This massive barrage of undifferentiated discounts served its purpose with the pre-internet generation, but today a good and growing share of digital-age shoppers don’t read newspapers anymore, and they certainly aren’t searching for that weekly insert.
Over the past two years, I’ve spoken with many retail and brand professionals who have voiced varying, often contradicting, opinions about the future of the store circular. However, the one thing that is firmly in consensus is that the future of the circular is digital.
But is it enough to simply digitize the existing circular? I suggest that we learn from the painful decline of print newspapers. The striking evidence of that transition is the fact that today over 80% of millennials regularly consume news from Facebook and YouTube, and 57% use web search when they want to drill down. The telling measure of that decline is that advertising dollars have followed suit.
As the chart below shows, Google and Facebook now outstrip all traditional news outlets in advertiser spending. Beyond the obvious free fall in newspaper ad revenue, a closer examination reveals the surprising yet important fact that creating a digital version of the newspaper had almost no impact on newspapers’ ad revenue (as evidenced by the red graph). The sad truth is that readers have fundamentally changed their consumption habits, and newspapers have not adjusted accordingly.
(This chart is an actual example of this, with data published by NAA being augmented by the blogs Baekdal and Statcherry)
Dearest retailers and brand manufacturers, I am using this analogy to impress upon you that the future of retail promotion is not a digital version of the same old experience. Nor is it a question of ROI. It is a matter of understanding and satisfying the preferences, interests, and lifestyle choices of digital-age consumers. Either that or continue to throw money at something that simply won’t work for much longer.
So, if the circular of the future is not a digital version of the current one, what is it? To answer the question, let’s further exhaust the newspaper analogy to learn about what the digital circular can and should be.
Building a Personal Digital Circular, a Percular
What we learn from the newspaper experience is that digital-age consumers consume content that is personally engaging and tailored to their preferences, in “places” they like to hang out (e.g. Google, Facebook, Instagram), and is there when they want it.
Allow me to introduce the concept of the Percular, the digital personal circular, an interactive magazine that serves customers personally engaging content, in their preferred “place,” at their preferred time.

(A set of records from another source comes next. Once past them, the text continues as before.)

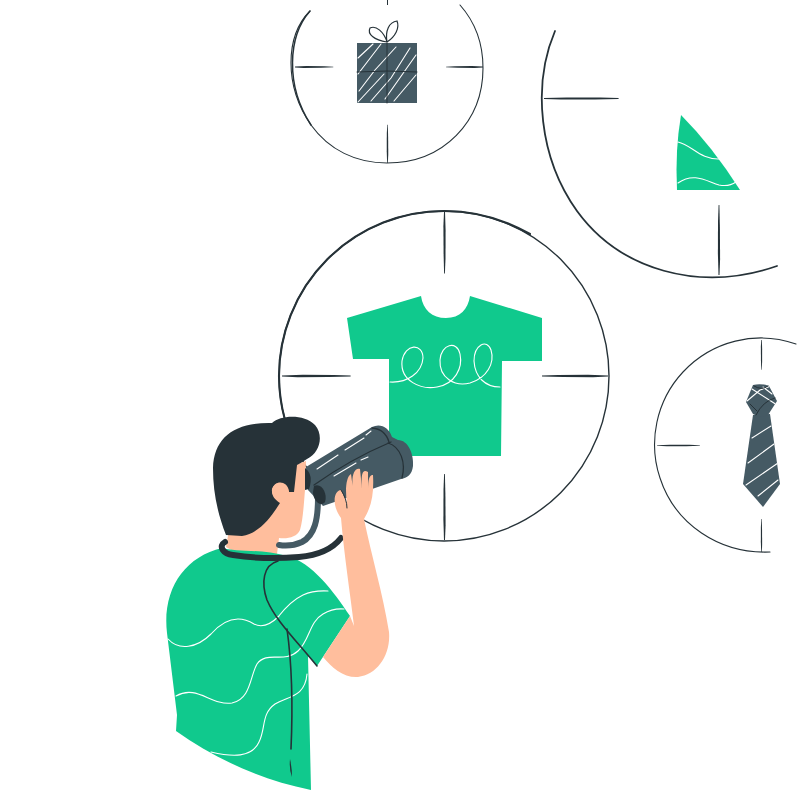
<!DOCTYPE html>
<html lang="en">
<head>
<meta charset="utf-8">
<title>Shopper looking for goods through binoculars</title>
<style>
:root {
  --paper: #ffffff;
  --green: #10c98d;
  --ink: #263238;
  --slate: #455a64;
  --skin: #ffbe9d;
}
html, body { margin: 0; background: var(--paper); overflow: hidden; }
svg { display: block; width: 800px; height: 800px; }
.green { fill: var(--green); }
.ink { fill: var(--ink); }
.slate { fill: var(--slate); }
.skin { fill: var(--skin); }
.ring, .seam { fill: none; stroke: var(--ink); stroke-linecap: round; }
.seam { stroke-width: 1.6; }
.wave { fill: none; stroke: var(--paper); stroke-width: 1.1; stroke-linecap: round; }
</style>
</head>
<body>
<svg viewBox="0 0 800 800" role="img" aria-label="A man with binoculars spots a gift, a T-shirt, a tie and a skirt in round sights">
  <defs>
    <polygon id="tick" points="0,-0.5 20,-1.1 50,-1 66,-0.4 66,0.4 45,0.9 15,1.1 0,0.5"/>
    <clipPath id="box-clip"><rect x="357" y="43" width="60" height="60"/></clipPath>
    <clipPath id="tie-clip"><path d="M753 415L770 414L780 484L763 507L743 484Z"/></clipPath>
    <clipPath id="knot-clip"><path d="M753 385Q761 383 769 386L777 401L768 415Q761 419 753 414L746 402Z"/></clipPath>
  </defs>

  <g id="gift-sight">
    <path class="ring" stroke-width="1.1" d="M310 11C285 36 284 86 311 125C329 150 356 163 387 163C444 163 483 121 483 68C483 43 476 23 460 5"/>
    <path class="ring" stroke-width="1.5" d="M310 11C288 36 285 85 311 125"/>
    <g class="ink">
      <use href="#tick" transform="translate(295 67) scale(.58 .8)"/>
      <use href="#tick" transform="translate(483 67) scale(-.56 .8)"/>
      <use href="#tick" transform="translate(387.500 163) rotate(-90) scale(.58 .7)"/>
      <rect x="387" y="0" width="1" height="5"/>
    </g>
    <g id="gift">
      <rect class="slate" x="357" y="43" width="60" height="60"/>
      <g class="wave" clip-path="url(#box-clip)">
        <path d="M358 58L373 44M358 74L381 44M359 91L375 70L396 47M358 102L384 74M371 101L391 78L410 48M385 99L416 55M394 101L416 75"/>
      </g>
      <path class="seam" stroke-width="1" style="stroke-width:1" d="M387 43V103M357 72Q387 70 417 72"/>
      <path class="seam" style="stroke-width:1.2" d="M387 42C374 40 367 34 370 28C376 25 384 32 387 42C385 31 389 22 397 21C400 28 395 37 387 42"/>
    </g>
  </g>

  <g id="skirt-sight">
    <path class="ring" stroke-width="1.8" d="M555 31C532 85 539 158 577 211C620 270 699 293 777 266"/>
    <g class="ink">
      <use href="#tick" transform="translate(544 98.500) scale(1.13 1)"/>
      <use href="#tick" transform="translate(719 275) rotate(-90) scale(1.06 1)"/>
    </g>
    <g id="skirt">
      <path class="green" d="M681 115Q712 146 740 190H677Q675 150 681 115Z"/>
      <path class="wave" d="M678 142C692 145 700 160 720 159M678 183C694 172 706 181 719 185Q729 187 736 182"/>
    </g>
  </g>

  <g id="tie-sight">
    <path class="ring" stroke-width="1.1" d="M796 344C756 330 712 341 683 372C656 401 648 442 660 478C675 524 719 554 770 552"/>
    <g class="ink">
      <use href="#tick" transform="translate(657 445.500) scale(.65 .7)"/>
      <use href="#tick" transform="translate(761.500 340) rotate(90) scale(.45 .6)"/>
      <use href="#tick" transform="translate(761.500 552) rotate(-90) scale(.5 .6)"/>
    </g>
    <g id="tie">
      <path class="slate" d="M753 415L770 414L780 484L763 507L743 484Z"/>
      <path class="slate" d="M753 385Q761 383 769 386L777 401L768 415Q761 419 753 414L746 402Z"/>
      <path class="wave" clip-path="url(#knot-clip)" d="M747 401L760 390L771 386M752 389L777 405M763 387L772 394"/>
      <path class="seam" style="stroke-width:1" d="M775 398Q763 401 756 415M754 386Q762 391 768 386M750 404L757 411"/>
      <path class="wave" clip-path="url(#tie-clip)" d="M752 438L771 426M748 463L774 444M746 485L778 463M758 496L778 480"/>
    </g>
  </g>

  <g id="shirt-sight">
    <circle class="ring" cx="444" cy="376" r="165" stroke-width="1.4"/>
    <path class="ring" stroke-width="2.1" d="M444 211A165 165 0 0 0 279 376Q279 398 285 420M444 211Q490 211 530 234"/>
    <g class="ink">
      <use href="#tick" transform="translate(282 376) scale(1.04 1.1)"/>
      <use href="#tick" transform="translate(608 376) scale(-1 1.100)"/>
      <use href="#tick" transform="translate(444.500 212) rotate(90) scale(.93 1)"/>
      <use href="#tick" transform="translate(444.500 540) rotate(-90) scale(1 1)"/>
    </g>
    <g id="t-shirt">
      <path class="green" d="M347 318L421 296C423 310 432 318 446 318C460 318 468 309 470 296L542 318V361H502L501 456H389V359H353Z"/>
      <path class="wave" d="M390 382C407 383 422 373 423 358C423 343 405 343 402 361C400 381 421 390 437 387C455 384 463 368 460 354C457 340 441 344 440 360C439 378 455 387 470 383C487 378 495 363 491 350C487 338 474 345 474 361C475 377 485 387 500 387"/>
    </g>
  </g>

  <g id="man">
    <g id="head">
      <path class="skin" d="M298 464L306 461L305 490C304 502 303 520 300 530C297 537 288 539 279 538L277 554Q250 562 226 547L229 530L270 470Z"/>
      <path class="ink" d="M226 535C217 512 213 491 213 468C214 437 235 422 272 423C281 415 304 414 315 425C324 435 320 453 307 459Q301 463 297 465L294 492H288C286 482 275 480 272 489C271 497 277 501 280 503C273 514 261 533 242 536Z"/>
      <path class="skin" d="M289 491C287 480 274 480 272 490C272 500 283 505 289 499Z"/>
    </g>

    <g id="torso">
      <path class="green" d="M222 548C235 552 263 549 287 556C312 562 334 592 350 616L317 666L308 656L311 790C257 779 213 757 176 731L177 715L167 633C162 590 184 557 222 548Z"/>
      <g id="shirt-waves" class="wave">
        <path d="M168 639C179 651 197 648 211 634C226 617 241 616 254 624Q265 630 279 616M278 617C296 594 310 590 328 591"/>
        <path d="M176 696C197 684 211 706 232 703C251 699 250 676 257 664C267 650 284 664 298 651C310 640 309 622 323 614Q333 608 344 609"/>
        <path d="M211 752C232 757 252 758 259 742C266 728 261 714 275 704C287 696 305 698 307 674"/>
      </g>
      <path class="seam" d="M278 561C263 565 261 583 267 600C276 621 295 639 317 666"/>
      <path class="seam" d="M287 629C292 665 293 704 291 749"/>
      <path class="ink" d="M290 759Q292 768 292 777Q289 770 290 759Z"/>
    </g>

    <g id="strap" fill="none" stroke-linecap="round">
      <path stroke="var(--slate)" stroke-width="6" d="M318 498C318 519 315 535 302 542Q291 547 279 545"/>
      <path stroke="var(--ink)" stroke-width="6" d="M225 542C218 546 223 554 233 555C252 558 275 559 299 557C322 555 334 547 341 538"/>
    </g>

    <g id="binoculars">
      <path class="slate" d="M306 467L372 427C380 423 389 427 392 437L398 440C408 440 414 454 413 466C412 475 407 478 401 479L323 506L308 490Z"/>
      <path class="ink" d="M305 468Q314 475 309 489L305 490Z"/>
      <path class="ink" d="M314 486C321 482 328 493 325 502C320 508 313 500 313 492Z"/>
      <path class="seam" style="stroke-width:1.3" d="M314 485C338 468 365 453 391 442M372 428Q385 429 389 442M388 443C401 447 406 463 402 478"/>
      <path class="wave" d="M317 469L338 455M345 450L364 438M366 435L371 431M334 476L356 463M361 460L368 457"/>
    </g>

    <g id="arm">
      <path class="skin" d="M341 518C332 506 333 491 341 490L347 503C345 490 346 477 351 474L353 489C351 477 354 467 360 469L362 489C361 475 362 468 368 472L368 489Q368 474 373 475C374 492 372 506 364 519C371 554 383 594 389 632C391 655 377 675 358 677C344 678 332 668 323 657L350 616L354 626C350 592 344 554 341 518Z"/>
      <path class="seam" style="stroke-width:1" d="M341 490Q347 499 347 508"/>
    </g>
  </g>
</svg>
</body>
</html>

The right content, at the right place, at the right time
As delivery channels go, email and SMS (with links) are good starting points; the store app and eCommerce sites come next; but clearly the Percular should feel at home in customers’ social media feeds and favorite content sites.
The Percular relies on predictive analytics to forecast when a customer will visit next, serving content just before a customer goes shopping, during her visit, and immediately after. This means that retailers can gradually shift from a one-time-fits-all model to more customized scheduling.
The right content is interactive and personally engaging. A Percular, using these guidelines, will recommend the customer truly relevant promotions on items that she regularly (or irregularly) buys, but also will effectively suggest cross-sell promo items that customers like her also bought, following the principles of social recommendations.
Beyond discounts, the Percular will include varied and enriching content like surveys, facts, recipes, articles, videos, and more. Imagine clicking on the corner of a suggested promotion to view ingredients and other facts for that item. Next, consider recipes and how-to videos that are automatically suggested based on each customer’s typical basket items and taste. A quick-win with lapsing customers could be to pair a satisfaction survey with win-back offers on their most important items.
Before you head off to your winter holidays, let me clarify that I am not advocating that retailers dump the traditional circular tomorrow. It is still important to a substantial (albeit diminishing) group of consumers. However, as a retail marketer perhaps your New Year’s resolution for 2017 could be to look closer at your digital-age customers and to show them some tender love and care with a personal digital circular -a Percular. The good news is that state-of-the-art data-science and marketing technology is ready to support you in the journey.
And by the way, if you have a better name for the percular – feel free to suggest it in the comments